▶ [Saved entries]
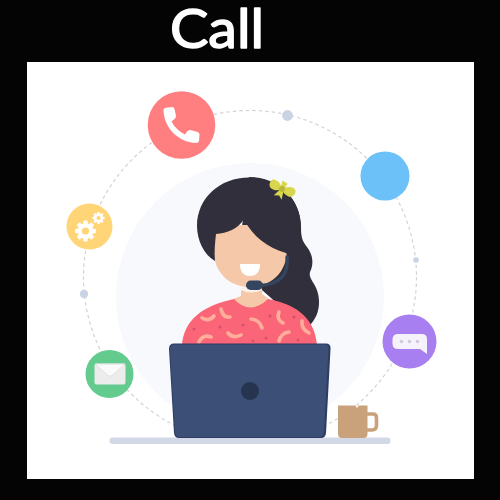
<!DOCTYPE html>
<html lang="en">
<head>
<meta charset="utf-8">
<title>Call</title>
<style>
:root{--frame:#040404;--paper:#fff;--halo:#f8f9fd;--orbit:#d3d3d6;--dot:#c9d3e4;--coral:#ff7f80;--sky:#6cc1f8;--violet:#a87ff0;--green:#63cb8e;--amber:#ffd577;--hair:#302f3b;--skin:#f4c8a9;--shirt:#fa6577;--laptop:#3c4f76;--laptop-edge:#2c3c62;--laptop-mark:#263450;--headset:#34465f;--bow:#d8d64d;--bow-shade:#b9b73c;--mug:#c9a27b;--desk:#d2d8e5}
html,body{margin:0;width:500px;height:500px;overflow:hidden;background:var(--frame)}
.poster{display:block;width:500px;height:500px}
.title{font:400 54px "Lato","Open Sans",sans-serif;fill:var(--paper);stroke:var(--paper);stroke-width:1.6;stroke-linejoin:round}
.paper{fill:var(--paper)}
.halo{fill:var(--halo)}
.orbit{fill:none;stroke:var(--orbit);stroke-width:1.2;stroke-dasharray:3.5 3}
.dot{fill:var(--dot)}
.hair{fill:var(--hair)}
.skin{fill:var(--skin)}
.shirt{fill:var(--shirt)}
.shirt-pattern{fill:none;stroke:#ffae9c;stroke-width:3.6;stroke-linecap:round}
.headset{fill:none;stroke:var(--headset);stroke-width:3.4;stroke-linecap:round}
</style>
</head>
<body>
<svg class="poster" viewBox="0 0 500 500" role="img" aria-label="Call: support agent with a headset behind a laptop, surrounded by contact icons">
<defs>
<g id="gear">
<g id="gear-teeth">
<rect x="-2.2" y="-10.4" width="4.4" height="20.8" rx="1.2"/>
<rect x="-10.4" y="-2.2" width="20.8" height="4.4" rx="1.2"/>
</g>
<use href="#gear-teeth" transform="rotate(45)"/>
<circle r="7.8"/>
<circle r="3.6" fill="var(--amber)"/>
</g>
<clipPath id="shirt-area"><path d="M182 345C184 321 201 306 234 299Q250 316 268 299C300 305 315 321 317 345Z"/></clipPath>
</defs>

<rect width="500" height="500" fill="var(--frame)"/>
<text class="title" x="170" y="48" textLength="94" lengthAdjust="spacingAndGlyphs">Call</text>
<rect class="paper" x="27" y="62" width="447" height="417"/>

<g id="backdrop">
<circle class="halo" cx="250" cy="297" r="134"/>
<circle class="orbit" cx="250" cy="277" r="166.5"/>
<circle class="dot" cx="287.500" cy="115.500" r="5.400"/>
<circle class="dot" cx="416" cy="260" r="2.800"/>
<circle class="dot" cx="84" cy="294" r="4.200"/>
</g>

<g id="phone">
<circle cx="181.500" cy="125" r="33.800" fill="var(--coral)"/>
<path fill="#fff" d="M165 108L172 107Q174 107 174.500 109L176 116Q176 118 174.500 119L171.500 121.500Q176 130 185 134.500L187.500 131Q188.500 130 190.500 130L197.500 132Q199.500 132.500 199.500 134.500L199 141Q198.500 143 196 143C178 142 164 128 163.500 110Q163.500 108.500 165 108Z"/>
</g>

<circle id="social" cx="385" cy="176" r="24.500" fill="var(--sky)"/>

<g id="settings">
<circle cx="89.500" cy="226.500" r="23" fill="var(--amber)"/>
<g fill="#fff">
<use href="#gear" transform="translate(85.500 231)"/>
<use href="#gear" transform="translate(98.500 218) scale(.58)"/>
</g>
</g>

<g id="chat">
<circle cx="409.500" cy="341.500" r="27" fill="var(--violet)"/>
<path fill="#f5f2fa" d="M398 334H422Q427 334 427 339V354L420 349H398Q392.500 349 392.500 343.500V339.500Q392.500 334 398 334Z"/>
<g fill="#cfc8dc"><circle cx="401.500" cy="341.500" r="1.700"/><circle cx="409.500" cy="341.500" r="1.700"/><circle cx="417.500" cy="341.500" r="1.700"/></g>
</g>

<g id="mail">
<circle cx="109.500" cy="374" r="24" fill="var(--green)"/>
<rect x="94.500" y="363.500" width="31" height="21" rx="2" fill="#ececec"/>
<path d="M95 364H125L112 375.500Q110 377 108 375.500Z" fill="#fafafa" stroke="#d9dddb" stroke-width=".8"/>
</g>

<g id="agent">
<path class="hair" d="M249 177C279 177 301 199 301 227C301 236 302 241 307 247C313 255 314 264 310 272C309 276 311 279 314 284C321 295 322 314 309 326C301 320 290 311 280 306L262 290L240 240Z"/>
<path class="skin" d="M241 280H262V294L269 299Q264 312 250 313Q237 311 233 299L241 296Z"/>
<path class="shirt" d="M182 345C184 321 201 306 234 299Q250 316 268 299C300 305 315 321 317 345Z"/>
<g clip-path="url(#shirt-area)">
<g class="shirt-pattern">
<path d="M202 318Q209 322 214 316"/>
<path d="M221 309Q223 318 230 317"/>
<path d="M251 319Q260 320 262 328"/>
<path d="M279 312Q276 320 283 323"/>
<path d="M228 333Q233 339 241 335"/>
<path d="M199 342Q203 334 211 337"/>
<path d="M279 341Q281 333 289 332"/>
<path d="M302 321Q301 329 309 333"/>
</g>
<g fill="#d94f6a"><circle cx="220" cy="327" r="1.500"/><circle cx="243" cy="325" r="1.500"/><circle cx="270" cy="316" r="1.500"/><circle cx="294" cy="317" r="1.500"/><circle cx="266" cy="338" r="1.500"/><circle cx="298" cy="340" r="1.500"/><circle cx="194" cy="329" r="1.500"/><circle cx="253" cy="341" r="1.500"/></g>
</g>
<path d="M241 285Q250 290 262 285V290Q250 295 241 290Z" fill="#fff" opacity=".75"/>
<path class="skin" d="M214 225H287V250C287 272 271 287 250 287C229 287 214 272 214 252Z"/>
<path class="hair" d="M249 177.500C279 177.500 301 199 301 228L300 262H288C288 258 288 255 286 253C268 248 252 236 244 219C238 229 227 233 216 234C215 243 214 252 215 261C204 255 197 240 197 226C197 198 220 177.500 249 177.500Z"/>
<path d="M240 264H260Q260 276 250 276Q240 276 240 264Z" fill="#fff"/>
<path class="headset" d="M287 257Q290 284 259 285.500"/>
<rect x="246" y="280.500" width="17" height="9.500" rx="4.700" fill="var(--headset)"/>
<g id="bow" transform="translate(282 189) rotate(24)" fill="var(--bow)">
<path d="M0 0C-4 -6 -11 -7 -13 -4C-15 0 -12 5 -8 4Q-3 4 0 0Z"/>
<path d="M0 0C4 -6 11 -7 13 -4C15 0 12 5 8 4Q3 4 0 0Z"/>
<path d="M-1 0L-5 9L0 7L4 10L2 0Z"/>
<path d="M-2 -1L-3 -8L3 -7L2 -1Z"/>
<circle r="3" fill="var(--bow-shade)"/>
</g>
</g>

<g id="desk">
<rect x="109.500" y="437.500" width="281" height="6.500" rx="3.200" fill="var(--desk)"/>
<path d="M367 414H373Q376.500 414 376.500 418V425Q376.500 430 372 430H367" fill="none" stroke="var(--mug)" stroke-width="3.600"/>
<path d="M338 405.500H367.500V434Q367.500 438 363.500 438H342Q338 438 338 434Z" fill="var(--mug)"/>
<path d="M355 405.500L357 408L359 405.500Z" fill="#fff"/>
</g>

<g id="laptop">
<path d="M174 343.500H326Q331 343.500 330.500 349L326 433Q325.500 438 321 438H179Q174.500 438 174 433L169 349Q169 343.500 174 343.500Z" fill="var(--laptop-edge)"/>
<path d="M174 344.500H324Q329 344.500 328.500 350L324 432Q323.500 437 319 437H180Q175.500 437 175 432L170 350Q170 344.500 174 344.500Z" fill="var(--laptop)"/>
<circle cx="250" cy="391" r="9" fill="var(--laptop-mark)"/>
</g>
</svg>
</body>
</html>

...

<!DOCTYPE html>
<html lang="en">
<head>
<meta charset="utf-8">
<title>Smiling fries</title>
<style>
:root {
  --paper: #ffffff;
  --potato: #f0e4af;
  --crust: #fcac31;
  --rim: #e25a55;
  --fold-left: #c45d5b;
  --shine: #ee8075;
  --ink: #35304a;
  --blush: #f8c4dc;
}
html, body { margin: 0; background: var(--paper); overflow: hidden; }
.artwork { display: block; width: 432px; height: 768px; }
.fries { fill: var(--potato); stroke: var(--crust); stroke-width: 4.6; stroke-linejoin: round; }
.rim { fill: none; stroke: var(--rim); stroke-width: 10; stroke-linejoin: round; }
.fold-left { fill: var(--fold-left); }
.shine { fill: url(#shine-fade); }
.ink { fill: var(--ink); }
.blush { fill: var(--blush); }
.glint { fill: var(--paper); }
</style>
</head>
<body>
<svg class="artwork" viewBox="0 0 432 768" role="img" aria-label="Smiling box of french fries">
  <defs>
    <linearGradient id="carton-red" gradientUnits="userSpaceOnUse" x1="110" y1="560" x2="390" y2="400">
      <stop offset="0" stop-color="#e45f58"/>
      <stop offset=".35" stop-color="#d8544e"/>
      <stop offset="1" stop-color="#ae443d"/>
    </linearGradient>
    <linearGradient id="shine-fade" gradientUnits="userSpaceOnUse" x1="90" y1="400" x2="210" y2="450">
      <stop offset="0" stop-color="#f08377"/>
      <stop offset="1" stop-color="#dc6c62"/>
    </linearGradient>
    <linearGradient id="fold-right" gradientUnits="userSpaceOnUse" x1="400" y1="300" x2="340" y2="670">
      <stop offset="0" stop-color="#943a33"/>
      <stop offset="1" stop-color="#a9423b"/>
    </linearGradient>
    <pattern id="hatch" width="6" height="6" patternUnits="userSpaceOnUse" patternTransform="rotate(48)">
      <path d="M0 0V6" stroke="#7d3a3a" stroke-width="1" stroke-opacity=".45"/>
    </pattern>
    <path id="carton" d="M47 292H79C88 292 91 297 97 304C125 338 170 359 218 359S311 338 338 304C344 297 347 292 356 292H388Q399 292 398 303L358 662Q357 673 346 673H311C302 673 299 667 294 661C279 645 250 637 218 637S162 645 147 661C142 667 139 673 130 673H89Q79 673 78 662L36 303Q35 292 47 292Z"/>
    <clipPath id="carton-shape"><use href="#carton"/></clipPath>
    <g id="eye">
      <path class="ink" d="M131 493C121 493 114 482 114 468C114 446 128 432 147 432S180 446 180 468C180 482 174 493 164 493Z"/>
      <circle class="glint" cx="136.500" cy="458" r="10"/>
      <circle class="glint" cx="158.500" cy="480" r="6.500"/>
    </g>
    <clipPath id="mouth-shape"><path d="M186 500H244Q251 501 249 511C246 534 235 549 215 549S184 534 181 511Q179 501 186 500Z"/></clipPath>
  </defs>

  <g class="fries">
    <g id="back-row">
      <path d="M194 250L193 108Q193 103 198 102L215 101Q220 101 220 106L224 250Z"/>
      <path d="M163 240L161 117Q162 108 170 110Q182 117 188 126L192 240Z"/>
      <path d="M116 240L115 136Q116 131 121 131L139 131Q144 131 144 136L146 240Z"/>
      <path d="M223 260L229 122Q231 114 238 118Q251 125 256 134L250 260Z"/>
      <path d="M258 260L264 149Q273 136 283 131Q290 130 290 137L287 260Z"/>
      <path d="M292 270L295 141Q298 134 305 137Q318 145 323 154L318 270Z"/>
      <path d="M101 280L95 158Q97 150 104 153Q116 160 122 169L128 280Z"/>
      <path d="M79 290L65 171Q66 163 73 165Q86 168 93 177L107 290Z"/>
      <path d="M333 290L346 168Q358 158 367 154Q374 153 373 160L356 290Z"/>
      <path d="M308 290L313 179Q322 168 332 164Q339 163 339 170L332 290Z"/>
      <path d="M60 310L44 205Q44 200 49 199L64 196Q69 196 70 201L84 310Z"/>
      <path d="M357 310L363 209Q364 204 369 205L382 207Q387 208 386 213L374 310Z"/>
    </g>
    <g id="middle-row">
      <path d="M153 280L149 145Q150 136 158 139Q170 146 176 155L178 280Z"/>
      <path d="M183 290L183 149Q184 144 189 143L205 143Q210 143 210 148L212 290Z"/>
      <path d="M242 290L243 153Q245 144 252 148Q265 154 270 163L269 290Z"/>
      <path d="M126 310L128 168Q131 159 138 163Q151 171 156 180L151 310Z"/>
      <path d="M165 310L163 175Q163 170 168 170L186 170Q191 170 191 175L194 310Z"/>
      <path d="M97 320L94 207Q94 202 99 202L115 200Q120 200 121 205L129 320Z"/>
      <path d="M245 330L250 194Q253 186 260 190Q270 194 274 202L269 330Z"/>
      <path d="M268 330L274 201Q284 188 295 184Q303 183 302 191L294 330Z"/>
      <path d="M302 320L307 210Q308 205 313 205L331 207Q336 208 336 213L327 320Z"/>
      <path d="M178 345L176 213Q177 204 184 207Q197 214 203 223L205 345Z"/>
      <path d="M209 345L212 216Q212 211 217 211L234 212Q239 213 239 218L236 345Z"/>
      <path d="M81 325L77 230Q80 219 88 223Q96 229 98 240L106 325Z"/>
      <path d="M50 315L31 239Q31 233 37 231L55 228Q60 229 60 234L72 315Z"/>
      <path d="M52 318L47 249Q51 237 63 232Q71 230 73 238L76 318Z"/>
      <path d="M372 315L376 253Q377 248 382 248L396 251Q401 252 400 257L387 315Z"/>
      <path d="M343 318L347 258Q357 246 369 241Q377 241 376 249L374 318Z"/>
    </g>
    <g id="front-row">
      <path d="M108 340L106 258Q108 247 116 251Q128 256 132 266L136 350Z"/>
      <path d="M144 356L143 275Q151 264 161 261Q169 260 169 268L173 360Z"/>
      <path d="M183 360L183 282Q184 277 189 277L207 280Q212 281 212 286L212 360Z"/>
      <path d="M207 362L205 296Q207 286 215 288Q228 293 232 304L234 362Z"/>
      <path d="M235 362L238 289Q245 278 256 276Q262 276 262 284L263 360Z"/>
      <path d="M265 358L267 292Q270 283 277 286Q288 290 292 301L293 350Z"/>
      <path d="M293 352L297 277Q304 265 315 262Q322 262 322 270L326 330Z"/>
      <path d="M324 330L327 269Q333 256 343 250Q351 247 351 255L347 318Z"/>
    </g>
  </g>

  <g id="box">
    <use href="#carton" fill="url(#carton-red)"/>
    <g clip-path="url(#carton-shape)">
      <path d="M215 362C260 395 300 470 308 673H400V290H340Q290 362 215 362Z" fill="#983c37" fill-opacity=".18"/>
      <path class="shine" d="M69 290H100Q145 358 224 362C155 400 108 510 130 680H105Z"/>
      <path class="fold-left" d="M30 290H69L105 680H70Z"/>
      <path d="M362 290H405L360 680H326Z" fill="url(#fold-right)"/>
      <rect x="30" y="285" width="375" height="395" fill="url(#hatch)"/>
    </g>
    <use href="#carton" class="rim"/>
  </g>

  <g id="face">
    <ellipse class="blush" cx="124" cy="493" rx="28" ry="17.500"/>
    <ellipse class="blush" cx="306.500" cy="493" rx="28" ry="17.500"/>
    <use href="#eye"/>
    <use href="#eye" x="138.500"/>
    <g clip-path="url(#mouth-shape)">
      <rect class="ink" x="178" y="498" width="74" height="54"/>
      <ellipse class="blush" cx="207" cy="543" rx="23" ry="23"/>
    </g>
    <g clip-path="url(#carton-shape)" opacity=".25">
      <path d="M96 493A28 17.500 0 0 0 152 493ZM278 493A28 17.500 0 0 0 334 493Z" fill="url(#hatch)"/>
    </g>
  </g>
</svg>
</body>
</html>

▶ [Assignment] Copy out every line of the data that includes the word "margin".

▶ [Solved exercise]
html,body{margin:0;width:500px;height:500px;overflow:hidden;background:var(--frame)}
html, body { margin: 0; background: var(--paper); overflow: hidden; }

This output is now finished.